Copy out all lines of the records in which the word "define" appears.
---------- SUPPLIED RECORDS
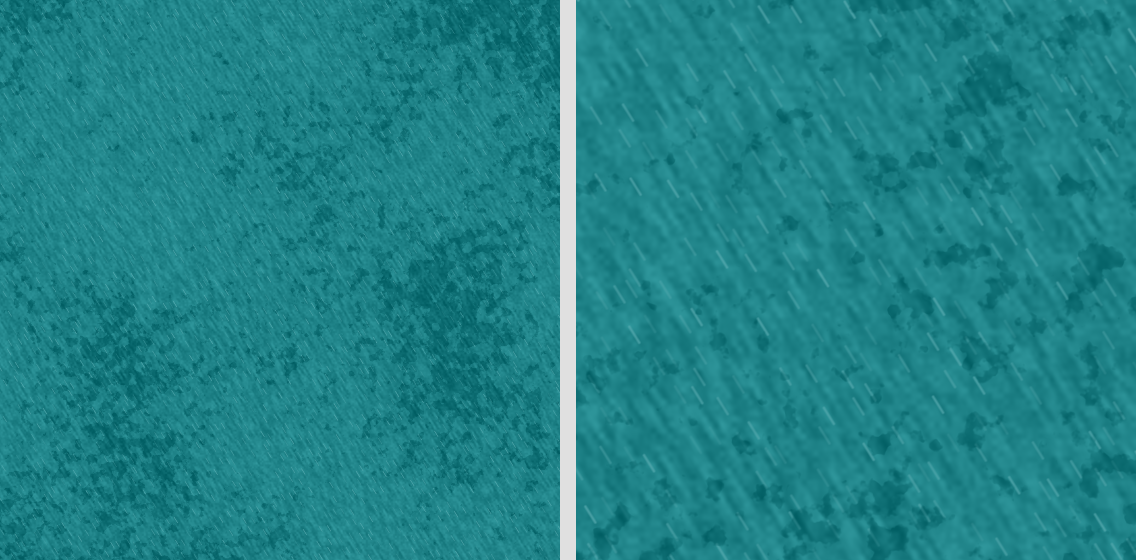
Left, the full canvas; right, a detail of the centre.
Give the GLSL for this texture, as a three.js fragment shader.

```glsl
// Mottled teal surface: broad clouds decide where small ragged blotches gather,
// and a fine slanted grain with scattered pale flecks runs over everything.
// All layers add to one tone value, which is mapped from a deep to a pale teal.

varying vec2 vUv;

const vec3 DEEP_TEAL = vec3(0.02, 0.39, 0.41);
const vec3 PALE_TEAL = vec3(0.16, 0.56, 0.58);
const vec3 FLECK_COLOR = vec3(0.36, 0.68, 0.70);

const float GROUND_TONE = 0.73;
const float CLOUD_SCALE = 3.4;
const float CLOUD_SHADE = 0.35;
const float CLOUD_GATHERING = 0.95;    // how strongly clouds attract blotches
const float BLOTCH_SCALE = 72.0;
const float BLOTCH_LEVEL = 0.595;
const float BLOTCH_SOFTNESS = 0.055;
const float BLOTCH_DEPTH = 0.48;

const vec2 GRAIN_DIRECTION = vec2(0.53, -0.848);
const vec2 GRAIN_SCALE = vec2(62.0, 250.0);   // along, across
const float GRAIN_STRENGTH = 0.62;
const float SPECK_SCALE = 290.0;
const float SPECK_STRENGTH = 0.36;

const vec2 FLECK_CELL = vec2(0.025, 0.009);
const float FLECK_HALF_LENGTH = 0.0055;
const float FLECK_WIDTH = 0.0015;
const float FLECK_SHARE = 0.45;
const float FLECK_OPACITY = 0.65;

float hash(vec2 p) {
  return fract(sin(dot(p, vec2(127.1, 311.7))) * 43758.5453);
}

float valueNoise(vec2 p) {
  vec2 cell = floor(p);
  vec2 f = fract(p);
  vec2 s = f * f * (3.0 - 2.0 * f);
  float low = mix(hash(cell), hash(cell + vec2(1.0, 0.0)), s.x);
  float high = mix(hash(cell + vec2(0.0, 1.0)), hash(cell + vec2(1.0, 1.0)), s.x);
  return mix(low, high, s.y);
}

// Sum of octaves, turned each time to hide the lattice; result lies in 0..1.
float fractalNoise(vec2 p) {
  float sum = 0.0;
  float total = 0.0;
  float weight = 1.0;
  for (int i = 0; i < 4; i++) {
    sum += weight * valueNoise(p);
    total += weight;
    weight *= 0.55;
    p = mat2(1.6, 1.2, -1.2, 1.6) * p + vec2(17.3, 9.1);
  }
  return sum / total;
}

// One short jittered stroke per chosen cell; columns are shifted at random.
float fleckMask(vec2 p) {
  vec2 q = p / FLECK_CELL;
  float column = floor(q.y);
  q.x += hash(vec2(column, 4.7));
  vec2 cell = vec2(floor(q.x), column);
  vec2 jitter = vec2(hash(cell + 11.3), hash(cell + 27.9)) - 0.5;
  vec2 d = (fract(q) - 0.5 - jitter * vec2(0.4, 0.6)) * FLECK_CELL;
  d.x -= clamp(d.x, -FLECK_HALF_LENGTH, FLECK_HALF_LENGTH);
  float stroke = 1.0 - smoothstep(0.0, FLECK_WIDTH, length(d));
  float chosen = step(hash(cell + 53.1), FLECK_SHARE);
  return stroke * chosen * mix(0.25, 1.0, hash(cell + 71.7));
}

void main() {
  // Clouds and the blotches they gather
  float cloud = fractalNoise(vUv * CLOUD_SCALE + vec2(5.2, 1.7)) - 0.5;
  float ragged = fractalNoise(vUv * BLOTCH_SCALE + vec2(31.0, 47.0));
  float blotch = smoothstep(BLOTCH_LEVEL - BLOTCH_SOFTNESS,
                            BLOTCH_LEVEL + BLOTCH_SOFTNESS,
                            ragged + CLOUD_GATHERING * cloud);

  // Slanted grain and fine specks
  vec2 across = vec2(-GRAIN_DIRECTION.y, GRAIN_DIRECTION.x);
  vec2 slanted = vec2(dot(vUv, GRAIN_DIRECTION), dot(vUv, across));
  float grain = valueNoise(slanted * GRAIN_SCALE + 13.0) - 0.5;
  float speck = valueNoise(vUv * SPECK_SCALE + 7.0) - 0.5;

  float tone = GROUND_TONE - CLOUD_SHADE * cloud - BLOTCH_DEPTH * blotch
             + GRAIN_STRENGTH * grain + SPECK_STRENGTH * speck;
  vec3 color = mix(DEEP_TEAL, PALE_TEAL, clamp(tone, -0.12, 1.2));

  // Pale flecks, fainter over the blotches
  float fleck = fleckMask(slanted) * FLECK_OPACITY * (1.0 - 0.5 * blotch);
  gl_FragColor = vec4(mix(color, FLECK_COLOR, fleck), 1.0);
}
```
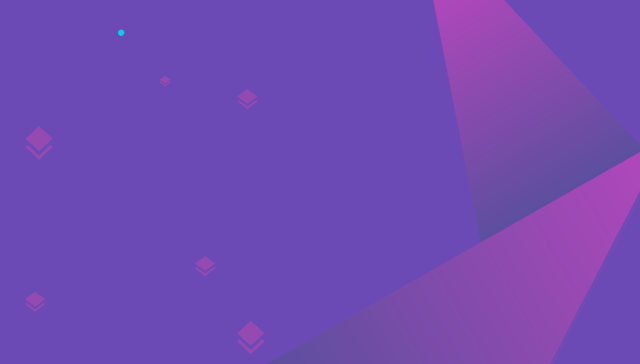
Reproduce this background procedurally as a WebGL 1 fragment shader.

```glsl
precision highp float;
// Violet backdrop with two folded gradient beams, stacked-diamond marks and a cyan dot.

uniform vec2 u_resolution;

// Antialiased coverage of a signed distance, positive inside.
float cover(float inside) {
  return clamp(0.5 + inside * u_resolution.y, 0.0, 1.0);
}

// Signed distance to the line a-b, positive on its left.
float leftOf(vec2 p, vec2 a, vec2 b) {
  vec2 along = normalize(b - a);
  return dot(p - a, vec2(-along.y, along.x));
}

// Diamond with a chevron below it, scaled to the given half size.
float stackMark(vec2 p, vec2 center, vec2 halfSize) {
  vec2 q = (p - center) / halfSize;
  float ring = abs(q.x) + abs(q.y);
  float diamond = 1.0 - ring;
  float chevron = min(0.17 - abs(ring - 1.5), 0.36 - abs(q.x) - q.y * sign(q.y));
  chevron = min(chevron, min(-q.y, 0.36 - abs(q.x) + abs(q.y)));
  float arms = min(min(0.17 - abs(ring - 1.5), -q.y), 0.36 - abs(q.x) - q.y);
  return cover(max(diamond, max(chevron, arms)) * halfSize.y * 0.75);
}

void main() {
  // Units of the canvas height, with a fixed wide layout.
  vec2 p = gl_FragCoord.xy / u_resolution * vec2(1.7534, 1.0);
  vec3 slate = vec2(0.36, 0.62).xxy * vec3(1.0, 0.86, 1.0);
  vec3 magenta = vec3(0.68, 0.28, 0.73);
  vec3 color = vec3(0.42, 0.29, 0.71);

  // Fold shared by both beams.
  vec2 foldStart = vec2(0.731, 0.0);
  vec2 foldEnd = vec2(1.753, 0.582);
  float aboveFold = leftOf(p, foldStart, foldEnd);
  float alongFold = dot(p - foldStart, normalize(foldEnd - foldStart));

  // Upper beam, darkening toward the fold.
  float upper = min(leftOf(p, vec2(1.187, 1.0), vec2(1.317, 0.335)),
                    leftOf(p, vec2(1.753, 0.603), vec2(1.381, 1.0)));
  vec3 upperColor = mix(slate, magenta, clamp(aboveFold / 0.62, 0.0, 1.0));
  color = mix(color, upperColor, cover(min(upper, aboveFold)));

  // Lower beam, brightening along the fold, with a thin shaded rim.
  float lower = leftOf(p, vec2(1.507, 0.0), vec2(1.753, 0.475));
  vec3 lowerColor = mix(slate, magenta, clamp(alongFold / 1.15, 0.0, 1.0));
  color = mix(color, vec3(0.47, 0.29, 0.69), 0.6 * cover(min(lower + 0.01, -aboveFold)));
  color = mix(color, lowerColor, cover(min(lower, -aboveFold)));

  // Three pairs of marks, each spread between two ends.
  float marks = 0.0;
  for (int i = 0; i < 2; i++) {
    float t = float(i);
    marks += stackMark(p, mix(vec2(0.107, 0.619), vec2(0.687, 0.0845), t), vec2(0.037, 0.0345));
    marks += stackMark(p, mix(vec2(0.678, 0.735), vec2(0.096, 0.178), t), vec2(0.0275, 0.0205));
    marks += stackMark(p, mix(vec2(0.452, 0.781), vec2(0.562, 0.276), t),
                       mix(vec2(0.015, 0.011), vec2(0.0275, 0.0205), t));
  }
  color = mix(color, vec3(0.58, 0.29, 0.69), min(marks, 1.0));

  // Cyan dot.
  float dotInside = 0.0085 - length(p - vec2(0.332, 0.91));
  color = mix(color, vec3(0.0, 0.82, 0.9), cover(dotInside));

  gl_FragColor = vec4(color, 1.0);
}
```
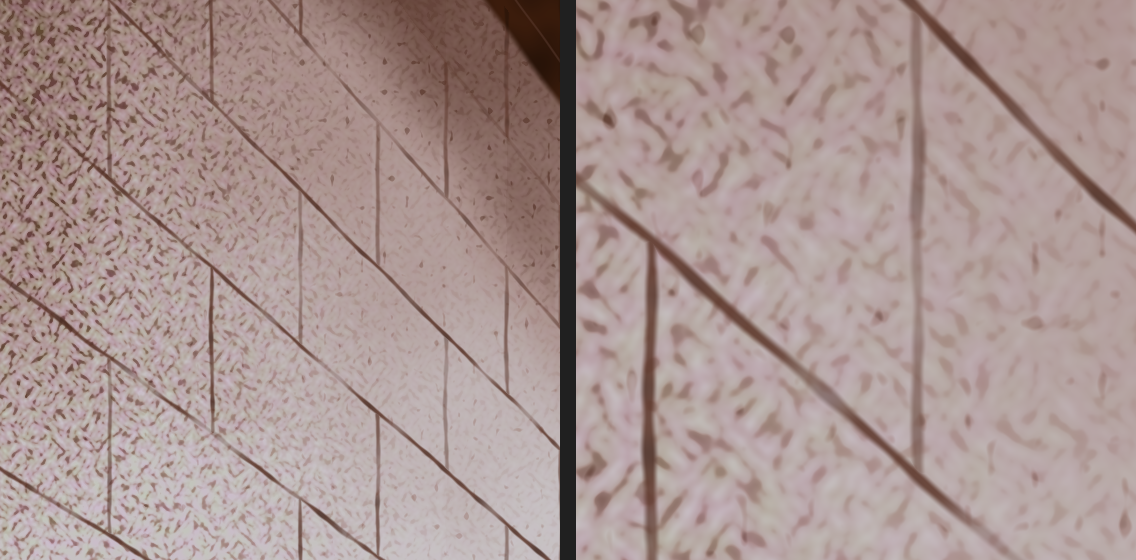
Left: the whole. Right: its middle third, enlarged.
Reproduce this texture procedurally as a WebGL 1 fragment shader.

```glsl
precision highp float;
uniform vec2 u_resolution;

#define JOINT_WIDTH 0.0032
#define JOINT_SOFTNESS 0.0022
#define COURSE_HEIGHT 0.319
#define COURSE_SLOPE 0.196
#define FORESHORTENING 0.0777
#define WALL_TOP -3.84
#define GRAIN_SCALE 62.0
#define SHADE_COLOR vec3(0.40, 0.27, 0.23)
#define STONE_COLOR vec3(0.66, 0.555, 0.535)
#define LIGHT_COLOR vec3(0.78, 0.755, 0.765)
#define GROOVE_COLOR vec3(0.36, 0.21, 0.16)
#define EAVE_COLOR vec3(0.20, 0.095, 0.04)

float hash(vec2 p) {
  vec3 q = fract(vec3(p.xyx) * 0.1031);
  q += dot(q, q.yzx + 33.33);
  return fract((q.x + q.y) * q.z);
}

vec2 gradient(vec2 cell) {
  float angle = 6.2832 * hash(cell);
  return vec2(cos(angle), sin(angle));
}

float gradientNoise(vec2 p) {
  vec2 i = floor(p), f = fract(p);
  vec2 s = f * f * f * (f * (f * 6.0 - 15.0) + 10.0);
  vec2 e = vec2(1.0, 0.0);
  float low = mix(dot(gradient(i), f), dot(gradient(i + e), f - e), s.x);
  float high = mix(dot(gradient(i + e.yx), f - e.yx),
                   dot(gradient(i + e.xx), f - e.xx), s.x);
  return mix(low, high, s.y);
}

// Noise stretched along a given direction
float streaks(vec2 p, float angle) {
  float c = cos(angle), s = sin(angle);
  vec2 q = vec2(c * p.x + s * p.y, c * p.y - s * p.x);
  return gradientNoise(q * GRAIN_SCALE * vec2(0.85, 1.9) + 90.0);
}

float stroke(float dist, float halfWidth) {
  return 1.0 - smoothstep(halfWidth - JOINT_SOFTNESS, halfWidth + JOINT_SOFTNESS, abs(dist));
}

// Canvas to wall: x counts half blocks, y counts courses downward, z is depth
vec3 wallCoords(vec2 p) {
  float scale = 0.2122 - FORESHORTENING * p.x;
  float depth = 0.197 / scale;
  float along = (p.x - 0.1953) / scale;
  float down = ((1.0 - p.y) * depth - COURSE_SLOPE * along) / COURSE_HEIGHT - 1.0;
  return vec3(along, down, depth);
}

void main() {
  vec2 uv = gl_FragCoord.xy / u_resolution;
  vec2 wobble = 0.004 * vec2(gradientNoise(uv * 9.0), gradientNoise(uv * 12.0 + 40.0));
  vec3 wall = wallCoords(uv + wobble);

  // Running bond: signed canvas distances to the nearest joints
  float row = floor(wall.y);
  float course = floor(wall.y + 0.5);
  float shifted = wall.x + row + 1.0;
  float joint = floor(shifted * 0.5 + 0.5);
  float uprightDist = (shifted - 2.0 * joint) * 0.197 / (wall.z * wall.z);
  float courseDist = (wall.y - course) * COURSE_HEIGHT * 0.76 / wall.z;

  // Light across the wall, with a soft shadow at the upper right
  float side = uv.x - 0.70 - (0.766 - uv.y) / 1.67;
  float tone = 0.88 - 0.55 * uv.y + 0.12 * uv.x;
  tone -= 0.37 * smoothstep(-0.04, 0.16, side);
  tone -= 0.12 * (1.0 - smoothstep(0.0, 0.25, uv.x)) * smoothstep(0.0, 0.4, uv.y);
  tone += 0.10 * gradientNoise(uv * 5.0 + 7.0);
  tone += 0.05 * (hash(vec2(joint, row) + 20.0) - 0.5);

  // Chiselled grain, smoother toward the far end
  float grainAmount = mix(1.0, 0.16, smoothstep(0.2, 0.9, uv.x + 0.25 * uv.y));
  float blend = smoothstep(-0.15, 0.15, gradientNoise(uv * 26.0 + 3.0));
  float grain = mix(streaks(uv, 0.95), streaks(uv + 5.0, -0.8), blend);
  grain += 0.35 * gradientNoise(uv * GRAIN_SCALE * 2.2);
  float pits = smoothstep(0.08, 0.42, grain);
  tone += grainAmount * (0.06 - 0.45 * grain - 0.36 * pits);
  float specks = smoothstep(0.36, 0.55, gradientNoise(uv * vec2(75.0, 58.0) + 13.0));
  tone -= 0.28 * specks;

  tone = clamp(tone, 0.0, 1.0);
  vec3 color = mix(SHADE_COLOR, STONE_COLOR, min(tone * 2.0, 1.0));
  color = mix(color, LIGHT_COLOR, max(tone * 2.0 - 1.0, 0.0));
  float tint = gradientNoise(uv * 48.0 + 60.0);
  color += grainAmount * tint * vec3(0.03, -0.035, 0.06);

  // Worn joints: pale lip beside a broken dark groove
  float wear = smoothstep(-0.42, 0.12, gradientNoise(uv * 11.0 + 31.0));
  float chips = gradientNoise(uv * 34.0 + 17.0);
  float courseFade = mix(0.25, 0.85, smoothstep(-3.2, -1.0, wall.y));
  float uprightFade = mix(0.55, 1.0, hash(vec2(joint, row))) * (1.0 - 0.35 * uv.x);
  float width = JOINT_WIDTH * (1.0 + 0.7 * chips);
  float courseLine = stroke(courseDist, width) * courseFade * mix(0.3, 1.0, wear);
  float uprightLine = stroke(uprightDist, width) * uprightFade * mix(0.6, 1.0, wear);
  float lip = max(stroke(uprightDist + 0.0075, width) * uprightFade,
                  stroke(courseDist - 0.0075, width) * courseFade * 0.6);
  color = mix(color, LIGHT_COLOR, 0.3 * lip * wear * smoothstep(0.1, 0.5, tone));
  float groove = max(courseLine, uprightLine);
  color = mix(color, GROOVE_COLOR * (1.0 - 0.5 * max(chips, 0.0)), groove);

  // Dark eave above the wall, with a faint reflected streak
  float eave = 1.0 - smoothstep(WALL_TOP - 0.05, WALL_TOP + 0.06, wall.y);
  float streak = stroke((wall.y + 4.17) * COURSE_HEIGHT / wall.z, 0.003);
  vec3 eaveColor = EAVE_COLOR * (1.0 + 0.4 * gradientNoise(uv * 14.0));
  eaveColor = mix(eaveColor, SHADE_COLOR, 0.4 * streak);
  eaveColor = mix(eaveColor, EAVE_COLOR * 0.5, 0.6 * uprightLine);
  color = mix(color, eaveColor, eave);

  gl_FragColor = vec4(clamp(color, 0.0, 1.0), 1.0);
}
```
--------------------
PROBLEM SOLUTION =>
#define JOINT_WIDTH 0.0032
#define JOINT_SOFTNESS 0.0022
#define COURSE_HEIGHT 0.319
#define COURSE_SLOPE 0.196
#define FORESHORTENING 0.0777
#define WALL_TOP -3.84
#define GRAIN_SCALE 62.0
#define SHADE_COLOR vec3(0.40, 0.27, 0.23)
#define STONE_COLOR vec3(0.66, 0.555, 0.535)
#define LIGHT_COLOR vec3(0.78, 0.755, 0.765)
#define GROOVE_COLOR vec3(0.36, 0.21, 0.16)
#define EAVE_COLOR vec3(0.20, 0.095, 0.04)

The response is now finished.